Your task: Write the entries out again in full and unchanged, dropping every image.

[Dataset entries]

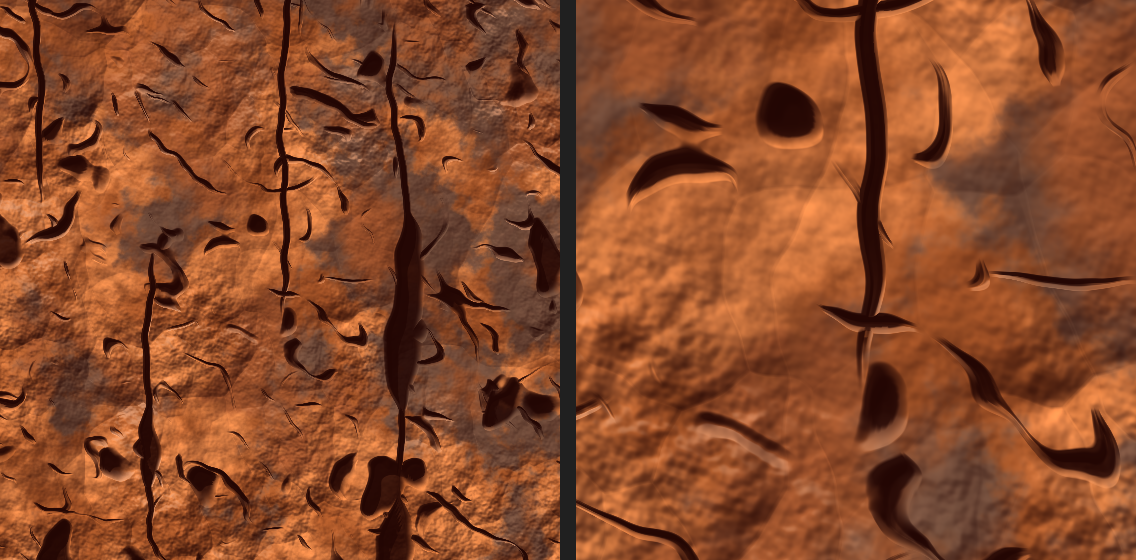
Left, the full canvas; right, a detail of the centre.
Reproduce this texture procedurally as a WebGL 2 fragment shader.

```glsl
#version 300 es
precision highp float;
uniform vec2 u_resolution;
out vec4 fragColor;

vec2 hash2(vec2 p) {
  return fract(sin(vec2(dot(p, vec2(127.1, 311.7)), dot(p, vec2(269.5, 183.3)))) * 43758.5);
}

float gradientAt(vec2 cell, vec2 offset) {
  return dot(hash2(cell) * 2.0 - 1.0, offset);
}

float noise(vec2 p) {
  vec2 i = floor(p), f = fract(p), e = vec2(1.0, 0.0);
  vec2 u = f * f * f * (f * (f * 6.0 - 15.0) + 10.0);
  return mix(mix(gradientAt(i, f), gradientAt(i + e, f - e), u.x),
             mix(gradientAt(i + e.yx, f - e.yx), gradientAt(i + 1.0, f - 1.0), u.x), u.y);
}

float fbm(vec2 p) {
  float sum = 0.0, gain = 1.0;
  for (int i = 0; i < 4; i++) {
    sum += gain * noise(p);
    p = mat2(1.64, 1.23, -1.23, 1.64) * p + 4.7;
    gain *= 0.5;
  }
  return sum;
}

// Upper envelope of tilted boulders, creased where they meet
float facets(vec2 p) {
  vec2 cell = floor(p);
  float top = -9.0;
  for (int y = -1; y <= 1; y++)
    for (int x = -1; x <= 1; x++) {
      vec2 id = cell + vec2(x, y);
      vec2 d = p - id - 0.15 - 0.7 * hash2(id);
      vec2 tilt = hash2(id + 31.0) - 0.5;
      top = max(top, 0.4 * hash2(id + 57.0).x + dot(tilt, d) - dot(d, d));
    }
  return top;
}

// Long upright fissures that widen into gashes
float seams(vec2 p) {
  float depth = 0.0;
  for (int k = 0; k < 4; k++) {
    float i = float(k);
    float x = 0.07 + 0.215 * i + 0.05 * noise(vec2(p.y * 3.0, i * 7.0 + 0.5))
            + 0.012 * noise(vec2(p.y * 19.0, i * 5.0 + 0.3));
    float centre = mix(0.85, 0.3, mod(i, 2.0));
    float reach = smoothstep(0.0, 0.1, 0.22 + 0.05 * i * i - abs(p.y - centre));
    float width = 0.003 + 0.11 * max(0.0, noise(vec2(p.y * 4.0, i * 9.0 + 2.4)) - 0.06);
    width *= reach;
    depth = max(depth, reach * (1.0 - smoothstep(width * 0.6, width + 0.003, abs(p.x - x))));
  }
  return depth;
}

// Short broken cracks along the zero lines of a noise field
float cracks(vec2 p, float scale) {
  vec2 q = mat2(0.8, 0.6, -0.6, 0.8) * p * scale;
  float open = smoothstep(0.02, 0.3, noise(q * 1.3 + 17.0));
  float line = abs(noise(q * vec2(0.7, 1.2))) / scale;
  return open * (1.0 - smoothstep(0.001, 0.0015 + 0.004 * open, line));
}

vec2 warp(vec2 p) {
  return p + 0.035 * vec2(noise(p * 7.0), noise(p * 7.0 + 9.3)) + 0.008 * noise(p * 31.0);
}

float cavities(vec2 p) {
  vec2 q = warp(p);
  float pits = smoothstep(0.3, 0.42, noise(q * vec2(9.0, 7.0) + 3.6) + 0.25 * noise(q * 23.0));
  return max(max(seams(p), pits), max(cracks(q, 5.0), 0.7 * cracks(q + 0.4, 12.0)));
}

float height(vec2 p) {
  vec2 q = warp(p);
  float rough = 0.35 + 0.65 * smoothstep(-0.15, 0.25, noise(p * 4.0 + 6.2));
  return 0.05 * facets(q * vec2(4.5, 3.2)) + 0.022 * rough * facets(q * vec2(13.0, 11.0) + 3.0)
       + 0.014 * rough * fbm(p * 20.0) - 0.05 * cavities(p);
}

void main() {
  vec2 p = gl_FragCoord.xy / min(u_resolution.x, u_resolution.y);
  vec2 q = warp(p);
  vec2 sun = vec2(-0.42, 0.75);

  // Relief, sunlight and cast shadow
  float h = height(p);
  vec2 slope = vec2(height(p + vec2(0.002, 0.0)) - h, height(p + vec2(0.0, 0.002)) - h) / 0.002;
  slope /= 1.0 + 0.35 * length(slope);
  float light = (1.0 - dot(slope, sun)) / sqrt(1.0 + dot(slope, slope));
  float blocked = 0.0;
  for (int i = 1; i <= 6; i++) {
    float t = 0.006 * float(i);
    blocked = max(blocked, height(p + normalize(sun) * t) - h - 0.6 * t);
  }
  float shadow = smoothstep(0.001, 0.014, blocked);

  // Bare orange stone under brown and grey varnish
  float grain = fbm(p * 42.0);
  float patches = fbm(q * 5.0 + 2.0);
  vec3 stone = mix(vec3(0.60, 0.30, 0.14), vec3(0.80, 0.46, 0.25),
                   smoothstep(-0.4, 0.35, fbm(q * 8.0 + 5.0) + 0.3 * grain));
  vec3 varnish = mix(vec3(0.58, 0.30, 0.16), vec3(0.40, 0.26, 0.20),
                     smoothstep(-0.25, 0.3, fbm(q * 6.0 + 12.0) + 0.3 * grain + 0.3 * (p.x - 0.5)));
  float coat = patches + 0.25 * grain + 0.6 * (p.y - 0.46) + 0.35 * (p.x - 0.5);
  vec3 colour = mix(stone, varnish, smoothstep(-0.12, 0.14, coat));

  // Pale dusty ledges
  float ledge = smoothstep(0.1, 0.7, -slope.y) * smoothstep(-0.1, 0.3, noise(q * 6.0 + 21.0));
  colour = mix(colour, vec3(0.74, 0.50, 0.37), 0.75 * ledge);
  colour *= 1.0 + 0.16 * grain;

  light = clamp(light, 0.12, 1.28) * (1.0 - 0.78 * shadow) * (1.0 - 0.85 * cavities(p));
  fragColor = vec4(clamp(mix(vec3(0.13, 0.02, 0.01), colour, light), 0.0, 1.0), 1.0);
}
```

Expected output:
Left, the full canvas; right, a detail of the centre.
Reproduce this texture procedurally as a WebGL 2 fragment shader.

```glsl
#version 300 es
precision highp float;
uniform vec2 u_resolution;
out vec4 fragColor;

vec2 hash2(vec2 p) {
  return fract(sin(vec2(dot(p, vec2(127.1, 311.7)), dot(p, vec2(269.5, 183.3)))) * 43758.5);
}

float gradientAt(vec2 cell, vec2 offset) {
  return dot(hash2(cell) * 2.0 - 1.0, offset);
}

float noise(vec2 p) {
  vec2 i = floor(p), f = fract(p), e = vec2(1.0, 0.0);
  vec2 u = f * f * f * (f * (f * 6.0 - 15.0) + 10.0);
  return mix(mix(gradientAt(i, f), gradientAt(i + e, f - e), u.x),
             mix(gradientAt(i + e.yx, f - e.yx), gradientAt(i + 1.0, f - 1.0), u.x), u.y);
}

float fbm(vec2 p) {
  float sum = 0.0, gain = 1.0;
  for (int i = 0; i < 4; i++) {
    sum += gain * noise(p);
    p = mat2(1.64, 1.23, -1.23, 1.64) * p + 4.7;
    gain *= 0.5;
  }
  return sum;
}

// Upper envelope of tilted boulders, creased where they meet
float facets(vec2 p) {
  vec2 cell = floor(p);
  float top = -9.0;
  for (int y = -1; y <= 1; y++)
    for (int x = -1; x <= 1; x++) {
      vec2 id = cell + vec2(x, y);
      vec2 d = p - id - 0.15 - 0.7 * hash2(id);
      vec2 tilt = hash2(id + 31.0) - 0.5;
      top = max(top, 0.4 * hash2(id + 57.0).x + dot(tilt, d) - dot(d, d));
    }
  return top;
}

// Long upright fissures that widen into gashes
float seams(vec2 p) {
  float depth = 0.0;
  for (int k = 0; k < 4; k++) {
    float i = float(k);
    float x = 0.07 + 0.215 * i + 0.05 * noise(vec2(p.y * 3.0, i * 7.0 + 0.5))
            + 0.012 * noise(vec2(p.y * 19.0, i * 5.0 + 0.3));
    float centre = mix(0.85, 0.3, mod(i, 2.0));
    float reach = smoothstep(0.0, 0.1, 0.22 + 0.05 * i * i - abs(p.y - centre));
    float width = 0.003 + 0.11 * max(0.0, noise(vec2(p.y * 4.0, i * 9.0 + 2.4)) - 0.06);
    width *= reach;
    depth = max(depth, reach * (1.0 - smoothstep(width * 0.6, width + 0.003, abs(p.x - x))));
  }
  return depth;
}

// Short broken cracks along the zero lines of a noise field
float cracks(vec2 p, float scale) {
  vec2 q = mat2(0.8, 0.6, -0.6, 0.8) * p * scale;
  float open = smoothstep(0.02, 0.3, noise(q * 1.3 + 17.0));
  float line = abs(noise(q * vec2(0.7, 1.2))) / scale;
  return open * (1.0 - smoothstep(0.001, 0.0015 + 0.004 * open, line));
}

vec2 warp(vec2 p) {
  return p + 0.035 * vec2(noise(p * 7.0), noise(p * 7.0 + 9.3)) + 0.008 * noise(p * 31.0);
}

float cavities(vec2 p) {
  vec2 q = warp(p);
  float pits = smoothstep(0.3, 0.42, noise(q * vec2(9.0, 7.0) + 3.6) + 0.25 * noise(q * 23.0));
  return max(max(seams(p), pits), max(cracks(q, 5.0), 0.7 * cracks(q + 0.4, 12.0)));
}

float height(vec2 p) {
  vec2 q = warp(p);
  float rough = 0.35 + 0.65 * smoothstep(-0.15, 0.25, noise(p * 4.0 + 6.2));
  return 0.05 * facets(q * vec2(4.5, 3.2)) + 0.022 * rough * facets(q * vec2(13.0, 11.0) + 3.0)
       + 0.014 * rough * fbm(p * 20.0) - 0.05 * cavities(p);
}

void main() {
  vec2 p = gl_FragCoord.xy / min(u_resolution.x, u_resolution.y);
  vec2 q = warp(p);
  vec2 sun = vec2(-0.42, 0.75);

  // Relief, sunlight and cast shadow
  float h = height(p);
  vec2 slope = vec2(height(p + vec2(0.002, 0.0)) - h, height(p + vec2(0.0, 0.002)) - h) / 0.002;
  slope /= 1.0 + 0.35 * length(slope);
  float light = (1.0 - dot(slope, sun)) / sqrt(1.0 + dot(slope, slope));
  float blocked = 0.0;
  for (int i = 1; i <= 6; i++) {
    float t = 0.006 * float(i);
    blocked = max(blocked, height(p + normalize(sun) * t) - h - 0.6 * t);
  }
  float shadow = smoothstep(0.001, 0.014, blocked);

  // Bare orange stone under brown and grey varnish
  float grain = fbm(p * 42.0);
  float patches = fbm(q * 5.0 + 2.0);
  vec3 stone = mix(vec3(0.60, 0.30, 0.14), vec3(0.80, 0.46, 0.25),
                   smoothstep(-0.4, 0.35, fbm(q * 8.0 + 5.0) + 0.3 * grain));
  vec3 varnish = mix(vec3(0.58, 0.30, 0.16), vec3(0.40, 0.26, 0.20),
                     smoothstep(-0.25, 0.3, fbm(q * 6.0 + 12.0) + 0.3 * grain + 0.3 * (p.x - 0.5)));
  float coat = patches + 0.25 * grain + 0.6 * (p.y - 0.46) + 0.35 * (p.x - 0.5);
  vec3 colour = mix(stone, varnish, smoothstep(-0.12, 0.14, coat));

  // Pale dusty ledges
  float ledge = smoothstep(0.1, 0.7, -slope.y) * smoothstep(-0.1, 0.3, noise(q * 6.0 + 21.0));
  colour = mix(colour, vec3(0.74, 0.50, 0.37), 0.75 * ledge);
  colour *= 1.0 + 0.16 * grain;

  light = clamp(light, 0.12, 1.28) * (1.0 - 0.78 * shadow) * (1.0 - 0.85 * cavities(p));
  fragColor = vec4(clamp(mix(vec3(0.13, 0.02, 0.01), colour, light), 0.0, 1.0), 1.0);
}
```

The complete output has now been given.